Computer programming is the art of organizing instructions. To practice this art, a programmer arranges and tidies code while fixing whatever’s broken. At its start, every program is essentially broken — it doesn’t function properly — in fact it doesn’t do anything at all because there aren’t any instructions yet. So the programmer adds instruction after instruction until the program behaves as expected.
Because a program is a giant list of instructions, the code itself must be organized in an easy-to-understand way. A programmer can get lost in a mishmash of jumbled code and never find a way out. To deal with this inherent complexity, many different styles, languages, libraries, and frameworks exist. Each programmer must find his or her preferred way of organizing instructions, discovering a method that makes the most sense.
What drives a programmer is the need to repair something that doesn’t work correctly. Whether it’s hours or days, the programmer researches and experiments until a particular problem is resolved. As the programmer grows in experience, a catalog of techniques and solutions accumulate but that doesn’t mean programming gets easier. A programmer simply gravitates toward harder projects and the challenge continues.

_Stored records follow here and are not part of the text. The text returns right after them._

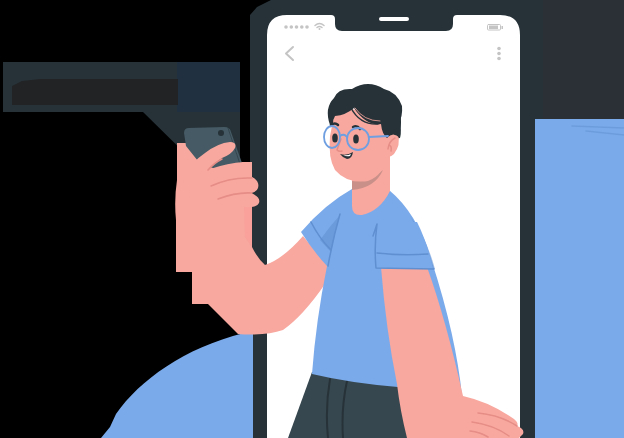
<!DOCTYPE html>
<html lang="en">
<head>
<meta charset="utf-8">
<title>Selfie from the phone</title>
<style>
:root {
  --night: #000;
  --ink: #263238;
  --panel: #2a3036;
  --navy: #213040;
  --smudge: #222324;
  --blue: #7baaea;
  --blue-line: #5f8fd0;
  --blue-shade: #6795d6;
  --skin: #f8a89f;
  --skin-line: #e58d86;
  --skin-shade: #c99089;
  --trousers: #37474f;
  --device: #455a64;
  --icon: #c4c4c4;
  --screen: #fff;
}
html, body { margin: 0; background: var(--night); overflow: hidden; }
svg { display: block; width: 624px; height: 438px; }
.ink { fill: var(--ink); }
.panel { fill: var(--panel); }
.navy { fill: var(--navy); }
.smudge { fill: var(--smudge); }
.blue { fill: var(--blue); }
.blue-shade { fill: var(--blue-shade); }
.skin { fill: var(--skin); }
.skin-shade { fill: var(--skin-shade); }
.trousers { fill: var(--trousers); }
.device { fill: var(--device); }
.screen { fill: var(--screen); }
.icon { fill: var(--icon); }
.line { fill: none; stroke-width: 1.5; stroke-linecap: round; stroke-linejoin: round; }
.icon-line { stroke: var(--icon); }
.skin-line { stroke: var(--skin-line); }
.blue-line { stroke: var(--blue-line); }
.ink-line { stroke: var(--ink); }
.glasses { stroke: #6f9fe0; stroke-width: 1.8; }
</style>
</head>
<body>
<svg viewBox="0 0 624 438" role="img" aria-label="A young man in glasses leans out of a phone screen and takes a selfie">
  <defs>
    <circle id="dot" r="1.8"/>
  </defs>

  <g id="backdrop">
    <rect width="624" height="438" fill="#000"/>
    <path class="blue" d="M101 438L110 427L116 414C140 380 184 348 244 333H256V438Z"/>
    <rect class="panel" x="534" width="90" height="120"/>
    <rect class="blue" x="534" y="119" width="90" height="319"/>
    <path class="line blue-line" stroke-width="1" opacity=".5" d="M572 126L624 128M586 131L624 135"/>
    <path class="ink" d="M3 62H240V172H204L143 112H3Z"/>
    <rect class="navy" x="177" y="62" width="63" height="50"/>
    <path class="smudge" d="M12 86L22 81L40 79H178V105H12Z"/>
  </g>

  <g id="phone-frame">
    <path class="ink" d="M250 15L257 7L271 0H543V119H535V438H253V250L250 245Z"/>
    <path class="screen" d="M267 438V35Q267 15 287 15H331Q335 15 335 19V24Q335 31 342 31H446Q453 31 453 24V19Q453 15 457 15H500Q520 15 520 35V438Z"/>
    <rect class="screen" x="379" y="17" width="30" height="4" rx="2"/>
  </g>

  <g id="status-bar" class="icon">
    <use href="#dot" x="286" y="27"/>
    <use href="#dot" x="291.300" y="27"/>
    <use href="#dot" x="296.500" y="27"/>
    <use href="#dot" x="301.800" y="27"/>
    <use href="#dot" x="307" y="27"/>
    <path class="line icon-line" d="M315 25.500Q319.500 21.500 324 25.500M317 27.500Q319.500 25.500 322 27.500"/>
    <circle cx="319.500" cy="29" r="1"/>
    <rect class="line icon-line" style="stroke-width:1" x="487.500" y="24.500" width="13" height="5.500" rx="1"/>
    <rect x="489" y="25.500" width="9" height="3.500"/>
    <rect x="501.500" y="26" width="1.500" height="3"/>
  </g>

  <g id="toolbar" class="icon">
    <path class="line icon-line" style="stroke-width:2" d="M293 47L286 53.500L293 60"/>
    <use href="#dot" x="499" y="48.500"/>
    <use href="#dot" x="499" y="53.500"/>
    <use href="#dot" x="499" y="58.500"/>
  </g>

  <g id="trousers">
    <path class="trousers" d="M312 372L400 385L412 438H288Z"/>
    <path class="line ink-line" style="stroke-width:2" d="M330 379Q325 408 328 438M347 381Q341 408 343 438"/>
  </g>

  <g id="raised-arm">
    <path class="skin" d="M177 143H189L197 158L214 164L240 162H252V247Q258 259 265 265Q283 259 303 236L328 266L325 284Q303 316 283 330Q266 336 238 334L208 304H192V272H176V220Q174 200 177 180Z"/>
    <path class="device" d="M184 133Q184 128 189 128L224 127Q230 127 231 132L242 163L236 172L202 166L186 146Z"/>
    <path class="line ink-line" style="stroke-width:1" opacity=".5" d="M228 128L240 164"/>
    <circle class="ink" cx="221" cy="133" r="3"/>
    <path class="skin" d="M187 172Q192 162 205 153Q218 143 230 142Q237 142 235 148Q232 154 222 158Q213 164 210 169Q228 163 244 162L252 162V177Q260 181 258 188Q257 192 251 193Q261 197 259 203Q257 208 246 207L228 206L190 198Z"/>
    <path class="line skin-line" d="M208 170Q214 163 222 159M211 186Q230 177 252 178M218 199Q236 192 252 193"/>
    <path fill="#f99a96" opacity=".5" d="M244 207H252V247L245 237Z"/>
  </g>

  <g id="shirt">
    <path class="blue" d="M352 189Q325 204 301 232Q313 251 327 266Q316 320 312 374Q350 383 398 387L462 396Q456 336 432 262Q418 214 389 190Z"/>
    <path class="blue-shade" d="M340 215Q330 226 320 240L331 252Q335 232 340 215Z" opacity=".75"/>
    <path class="line blue-line" d="M311 222Q319 238 331 250M340 214Q333 238 328 266"/>
    <path class="blue-shade" d="M410 216Q426 236 435 269L430 268Q424 240 410 216Z" opacity=".6"/>
  </g>

  <g id="resting-arm">
    <path class="skin" d="M381 267H427Q446 320 463 396Q490 402 514 419Q519 423 517 426Q525 429 523 434L519 438H407Q400 410 397 384Q386 330 381 267Z"/>
    <path class="line skin-line" d="M478 413Q500 415 517 426M472 422Q494 425 509 436M470 431Q480 432 488 437"/>
    <path class="blue" d="M376 222Q374 246 376 268L433 269Q428 244 417 222Z"/>
    <path class="line blue-line" d="M377 224Q374 246 376 268L434 269M377 253Q402 256 428 254M373 236Q375 230 377 224"/>
  </g>

  <g id="neck">
    <path class="skin" d="M352 176L390 150V191Q380 211 362 215Q352 216 352 206Z"/>
    <path class="skin-shade" d="M352 181Q369 183 383 170Q375 188 352 190Z"/>
  </g>

  <g id="head">
    <path class="ink" d="M384 104H400Q402 122 400 138L388 140Z"/>
    <path class="skin" d="M334 116Q352 100 385 122L387 137Q392 130 398 134Q401 145 394 154Q390 158 386 157Q384 175 368 181Q347 184 335 170Q328 158 330 136Z"/>
    <path class="ink" d="M330 125Q324 108 334 98Q338 88 352 89Q368 79 384 89Q397 92 402 106Q403 117 398 124Q402 129 400 138Q393 131 387 138Q382 134 381 124Q366 126 354 108Q346 115 335 116Q333 119 333 124Z"/>
    <path class="line ink-line" d="M351 108Q360 125 378 124"/>
    <path class="line" stroke="#f8a89f" style="stroke-width:.8" d="M355 108Q364 121 380 121"/>
    <path class="line skin-line" d="M395 138Q389 141 388 149M389 145Q392 146 391 151"/>
  </g>

  <g id="face">
    <path class="line ink-line" style="stroke-width:2.500" d="M331 125Q335 122 338 125M353 127Q357 125 360 129"/>
    <ellipse class="ink" cx="335" cy="138" rx="2.800" ry="4.500"/>
    <ellipse class="ink" cx="356" cy="139" rx="2.800" ry="4.500"/>
    <path class="line skin-line" d="M341 139Q338 147 337 150Q339 152 342 151"/>
    <path class="ink" d="M340 154Q347 156 353 152Q352 159 347 159Q343 158 340 154Z"/>
    <path fill="#fff" d="M343 155Q347 156 351 154L350 156Q346 157 343 155Z"/>
    <g class="line glasses">
      <ellipse cx="332" cy="137" rx="8" ry="11"/>
      <circle cx="358" cy="139" r="11"/>
      <path d="M340 136Q344 133 347 137M369 137L388 136"/>
    </g>
  </g>
</svg>
</body>
</html>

Plus, programs are never really complete. Aspects of functionality can be overlooked, tiny mistakes can accumulate over time, larger mistakes can remain hidden until revealed by obscure conditions, or the platform on which the program runs can change and cause errors. And thus programming remains an art whose output only approximates something concrete. What appears as a window is in reality tiny dots dancing across a screen.